_WHAT THE EXERCISE ASKS_:
Find the line with "34C342 44 345" in the entries below, then reproduce it and every line after it down to and including the line with "36C419 45 420", exactly.

***** GIVEN INFORMATION *****

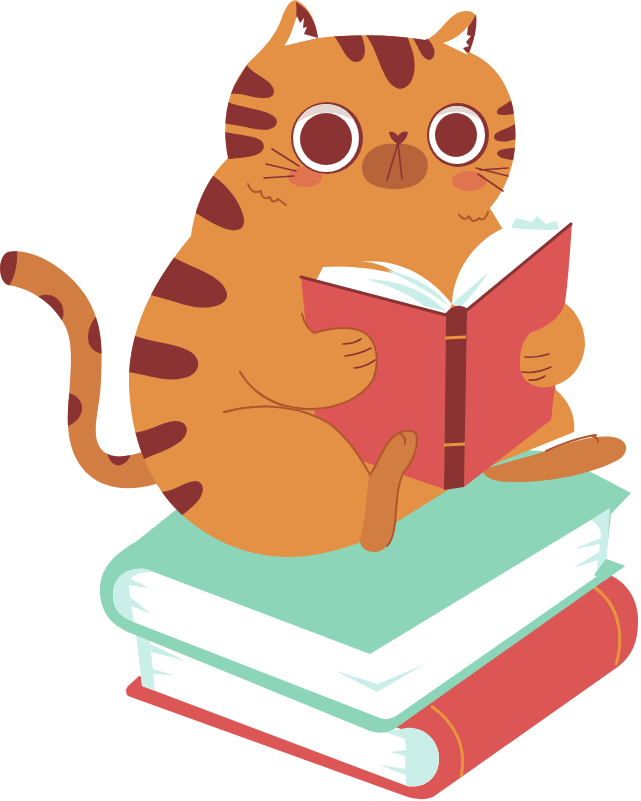
<!DOCTYPE html>
<html lang="en">
<head>
<meta charset="utf-8">
<title>Reading cat</title>
<style>
:root {
  --fur: #e49146;
  --fur-dark: #d27d41;
  --muzzle: #b8643a;
  --stripe: #8b3333;
  --outline: #b0562c;
  --blush: #e07350;
  --red: #dd5656;
  --mint: #8dd5b8;
  --ice: #caefe9;
  --paper: #ffffff;
  --gold: #e9953f;
  --shade: #e3d6d0;
}
html, body { margin: 0; background: var(--paper); overflow: hidden; }
svg { display: block; width: 641px; height: 801px; }
.fur { fill: var(--fur); }
.fur-dark { fill: var(--fur-dark); }
.stripe { fill: var(--stripe); }
.red { fill: var(--red); }
.mint { fill: var(--mint); }
.ice { fill: var(--ice); }
.paper { fill: var(--paper); }
.line { fill: none; stroke: var(--outline); stroke-width: 2; stroke-linecap: round; stroke-linejoin: round; }
.fine { fill: none; stroke: var(--stripe); stroke-width: 1.6; stroke-linecap: round; stroke-linejoin: round; }
.gold { fill: none; stroke: var(--gold); stroke-width: 3; }
</style>
</head>
<body>
<svg viewBox="0 0 641 801" role="img" aria-label="A striped orange cat reading a red book while sitting on two stacked books">
  <defs>
    <clipPath id="tail-clip"><path id="tail-shape" d="M8 252C30 247 66 266 86 296C104 325 102 352 101 380C100 412 88 438 104 452C117 461 134 454 146 451L164 481C140 491 108 492 89 475C67 455 66 425 69 396C71 365 74 340 63 322C50 300 28 288 8 285C-3 280-2 256 8 252Z"/></clipPath>
    <clipPath id="body-clip"><path id="body-shape" d="M228 158C206 180 195 206 191 236C150 285 128 333 129 386C131 440 150 485 182 515C218 547 262 561 306 556C330 553 350 546 368 540L480 470L574 432C576 415 568 400 556 390L520 240L502 228L490 208L470 150Z"/></clipPath>
    <clipPath id="head-clip"><path id="head-shape" d="M249 62C263 49 274 38 281 20C286 6 291-2 298 1C310 8 316 22 318 38C352 34 392 34 425 40C440 35 446 17 460 12C470 9 477 12 476 21C475 34 472 45 469 52C492 62 507 80 513 108C519 143 515 178 490 208C480 230 440 240 360 240C290 240 240 205 228 158C221 122 227 88 249 62Z"/></clipPath>
    <clipPath id="left-eye-clip"><ellipse cx="326" cy="138" rx="33" ry="34"/></clipPath>
    <clipPath id="right-eye-clip"><ellipse cx="457" cy="135" rx="28" ry="29"/></clipPath>
  </defs>

  <g id="tail">
    <use href="#tail-shape" class="fur-dark"/>
    <g class="stripe" clip-path="url(#tail-clip)">
      <path d="M-2 248L17 251C18 266 14 278 8 288L-4 286Z"/>
      <path d="M34 300C42 292 56 293 62 305Q65 313 62 320L50 322Z"/>
      <path d="M98 315C90 322 86 334 89 344Q93 353 104 354L108 315Z"/>
      <path d="M66 393C76 393 83 401 82 410C80 420 73 424 64 428Z"/>
      <path d="M107 452C109 462 115 467 121 465Q128 463 132 452Z"/>
    </g>
  </g>

  <g id="red-closed-book">
    <path class="red" d="M139 676L128 686Q124 691 128 696L405 796Q420 802 433 797L619 666C633 655 638 640 638 622C639 601 627 580 606 574L400 725Z"/>
    <path class="paper" d="M136 630L142 686L407 786C424 789 438 779 439 760C440 742 426 727 404 730L380 722Z"/>
    <path class="ice" d="M136 634L150 640Q152 665 155 690L142 686Z"/>
    <path class="ice" d="M340 717L385 732L406 728C426 726 440 742 439 761C438 779 424 788 406 786L405 756L390 752L406 750L405 739Z"/>
    <path class="ice" d="M148 643L186 661L151 652ZM152 669L174 675L152 674ZM406 769L379 765L406 775Z"/>
    <path class="gold" d="M431 706C456 723 467 748 461 777M594 587C618 604 625 633 616 665"/>
  </g>

  <g id="green-closed-book">
    <path class="mint" d="M178 508L137 541C111 556 100 570 100 590C100 612 111 626 133 634L370 731Q382 735 393 730L625 566L606 559L611 514L631 493L553 452L400 440Z"/>
    <path class="paper" d="M146 569C126 567 113 577 113 595C113 610 121 617 136 623L380 718Q388 721 396 716L606 570L609 509L370 654Z"/>
    <path class="ice" d="M146 569C126 567 113 577 113 595C113 610 121 617 134 622L131 606L151 614L130 597L129 585L149 588L131 579Q136 571 154 572Z"/>
    <path class="ice" d="M591 520L610 508L606 568L596 577L598 560L573 568L599 552L600 544L574 549L601 538Q602 526 591 520Z"/>
    <path class="ice" d="M336 671L378 684L425 664L377 692Z"/>
    <path class="mint" d="M606 559L625 566L604 581L594 575Z"/>
  </g>

  <g id="cat-body">
    <use href="#body-shape" class="fur"/>
    <g class="stripe" clip-path="url(#body-clip)">
      <path d="M207 172C224 181 241 201 244 219C245 230 237 232 226 229C214 225 203 217 192 211Z"/>
      <path d="M173 257C190 267 225 276 227 294C228 306 209 309 195 307C178 304 163 297 145 294Z"/>
      <path d="M126 332C148 345 195 342 198 362C200 377 180 381 164 379C148 377 137 372 122 372Z"/>
      <path d="M130 433C147 433 161 422 175 421C189 421 190 433 181 441C170 450 157 453 142 460Z"/>
      <path d="M158 492C174 493 184 481 196 481C206 483 204 494 197 502Q190 510 179 517Z"/>
    </g>
  </g>

  <g id="far-foot">
    <path class="fur-dark" d="M482 470C508 461 531 457 555 448C578 439 602 434 617 438C629 442 629 453 618 460C592 474 551 482 516 482C496 482 486 480 482 470Z"/>
    <path class="line" d="M546 451C566 442 580 437 596 435M592 436Q598 437 598 442"/>
  </g>

  <g id="cat-head">
    <use href="#head-shape" class="fur"/>
    <g id="ears">
      <path class="stripe" d="M296 2C309 9 316 22 318 38L284 46C294 34 298 20 296 2Z"/>
      <path class="paper" d="M284 46C291 37 293 26 297 16L300 23L304 18L303 28L307 27L304 34L318 38Z"/>
      <path class="stripe" d="M476 14C478 28 473 43 469 53L447 43C461 38 470 27 476 14Z"/>
      <path class="paper" d="M443 43C453 40 461 35 468 26L467 35L471 36L466 42L469 46L463 48L468 55Z"/>
    </g>
    <g id="head-stripes" class="stripe" clip-path="url(#head-clip)">
      <path d="M332 34C342 44 345 61 356 62C368 61 366 46 361 34Z"/>
      <path d="M363 32C379 47 381 86 400 89C417 87 417 61 411 47L406 32Z"/>
      <path d="M411 36C419 45 420 59 430 60C437 57 436 47 427 38Z"/>
      <path d="M247 65C254 76 274 80 274 92C273 101 258 98 249 96Q240 93 229 94Z"/>
      <path d="M228 102C244 109 277 110 277 122C275 133 258 130 246 127L222 123Z"/>
      <path d="M222 131C237 136 263 134 264 146C263 157 247 157 228 159Z"/>
      <path d="M514 97C507 106 496 107 497 113Q499 117 518 113Z"/>
      <path d="M518 121C510 130 493 130 494 138Q498 145 520 138Z"/>
      <path d="M519 147C511 149 497 148 497 154Q500 160 518 160Z"/>
    </g>
    <g id="cheeks" fill="var(--blush)">
      <ellipse cx="305" cy="177" rx="17" ry="10"/>
      <ellipse cx="469" cy="181" rx="17" ry="10"/>
    </g>
    <g id="left-eye">
      <ellipse class="stripe" cx="327" cy="138" rx="36" ry="36"/>
      <ellipse class="paper" cx="326" cy="138" rx="33" ry="34"/>
      <path clip-path="url(#left-eye-clip)" fill="var(--shade)" d="M290 128Q325 98 362 126V100H290Z"/>
      <ellipse class="stripe" cx="326" cy="139" rx="26" ry="26"/>
    </g>
    <g id="right-eye">
      <ellipse class="stripe" cx="458" cy="135" rx="31" ry="32"/>
      <ellipse class="paper" cx="457" cy="135" rx="28" ry="29"/>
      <path clip-path="url(#right-eye-clip)" fill="var(--shade)" d="M426 124Q458 98 488 126V100H426Z"/>
      <ellipse class="stripe" cx="456" cy="135" rx="21" ry="22"/>
    </g>
    <g id="muzzle">
      <path fill="var(--muzzle)" d="M395 144C378 142 362 152 362 168C362 183 377 189 395 189C414 189 428 181 428 165C428 151 413 142 395 144Z"/>
      <path class="stripe" d="M389 132Q394 131 398 136Q402 130 408 132Q407 140 399 145Q390 140 389 132Z"/>
      <path class="fine" d="M398 143L387 180M398 143L402 179"/>
    </g>
    <path id="whiskers" class="fine" d="M272 149L299 166M266 164L296 171M264 178L294 176M476 168L508 176M478 174L503 191M480 170L508 168"/>
    <path id="cheek-fur" class="line" d="M248 184Q252 195 261 191Q262 201 270 197Q272 205 278 199L286 205M459 215Q465 222 469 216Q473 225 479 218Q484 223 488 212"/>
  </g>

  <g id="body-lines" class="line">
    <path d="M240 372C258 400 284 411 319 409C342 407 362 398 374 383"/>
    <path d="M224 412C256 404 290 405 316 417"/>
  </g>

  <g id="open-book">
    <path class="ice" d="M511 228L516 218L532 222L537 216L546 224L556 221L560 231L500 270Z"/>
    <path class="paper" d="M452 304C453 270 476 240 504 228C522 228 542 232 560 229L565 236L468 312Z"/>
    <path class="paper" d="M316 281L323 267C346 265 372 268 397 274C386 266 372 261 358 262C398 257 430 276 452 304L446 318Z"/>
    <path class="ice" d="M366 279C398 280 425 290 446 311L424 306C410 294 390 286 366 279ZM386 270C416 276 438 290 449 306C430 292 410 281 386 270ZM453 303C466 292 478 281 488 272C480 286 466 302 460 308Z"/>
    <path class="red" d="M301 277L446 315L444 489L318 446Z"/>
    <path class="red" d="M466 311L572 223C570 252 568 284 564 310L551 420L464 487Z"/>
    <path class="stripe" d="M446 314Q455 302 467 311L464 487L444 490Z"/>
    <path class="gold" d="M445 338L466 337M444 445L465 444"/>
    <path fill="none" stroke="var(--stripe)" stroke-width="3" stroke-linecap="round" stroke-linejoin="round" d="M301 277L446 315Q456 303 467 310L571 224"/>
  </g>

  <g id="near-paw">
    <path class="fur" d="M302 314Q306 328 315 333C334 327 353 326 365 333C377 341 380 362 373 378C364 396 342 407 312 409L240 385L270 325Z"/>
    <path class="line" d="M302 314Q305 327 314 333C334 327 353 326 365 333C377 341 380 362 373 380C360 399 339 408 312 409C280 409 256 398 240 372"/>
    <path class="fine" d="M343 344Q354 344 361 339M345 356Q360 354 371 348M354 368Q366 367 375 360"/>
  </g>

  <g id="far-paw">
    <path class="fur" d="M565 303C577 312 585 327 585 344C584 365 571 383 549 387C534 389 521 381 520 367C519 353 522 341 530 333C544 328 560 320 565 303Z"/>
    <path class="fine" d="M525 357Q537 358 549 354M522 372Q536 374 551 367M529 380Q537 381 545 376"/>
  </g>

  <g id="near-leg">
    <path class="fur" d="M230 412C270 400 304 406 330 424C348 438 360 456 369 474L366 541L300 540L220 480Z"/>
    <path class="line" d="M224 412C262 402 302 406 330 424C348 438 360 456 370 475"/>
    <path class="fur-dark" d="M369 474C378 462 383 446 392 438C399 431 411 428 416 434C419 444 414 459 406 469C397 480 397 502 395 523C393 540 387 551 375 552C364 552 360 546 360 540C365 520 367 498 369 474Z"/>
    <path class="line" d="M370 475C379 462 383 446 392 438C399 431 411 428 416 434C419 444 414 459 406 469C397 480 397 502 395 523Q393 541 387 546M400 434Q406 436 405 444"/>
  </g>
</svg>
</body>
</html>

*****

_EXERCISE OUTPUT_:
      <path d="M332 34C342 44 345 61 356 62C368 61 366 46 361 34Z"/>
      <path d="M363 32C379 47 381 86 400 89C417 87 417 61 411 47L406 32Z"/>
      <path d="M411 36C419 45 420 59 430 60C437 57 436 47 427 38Z"/>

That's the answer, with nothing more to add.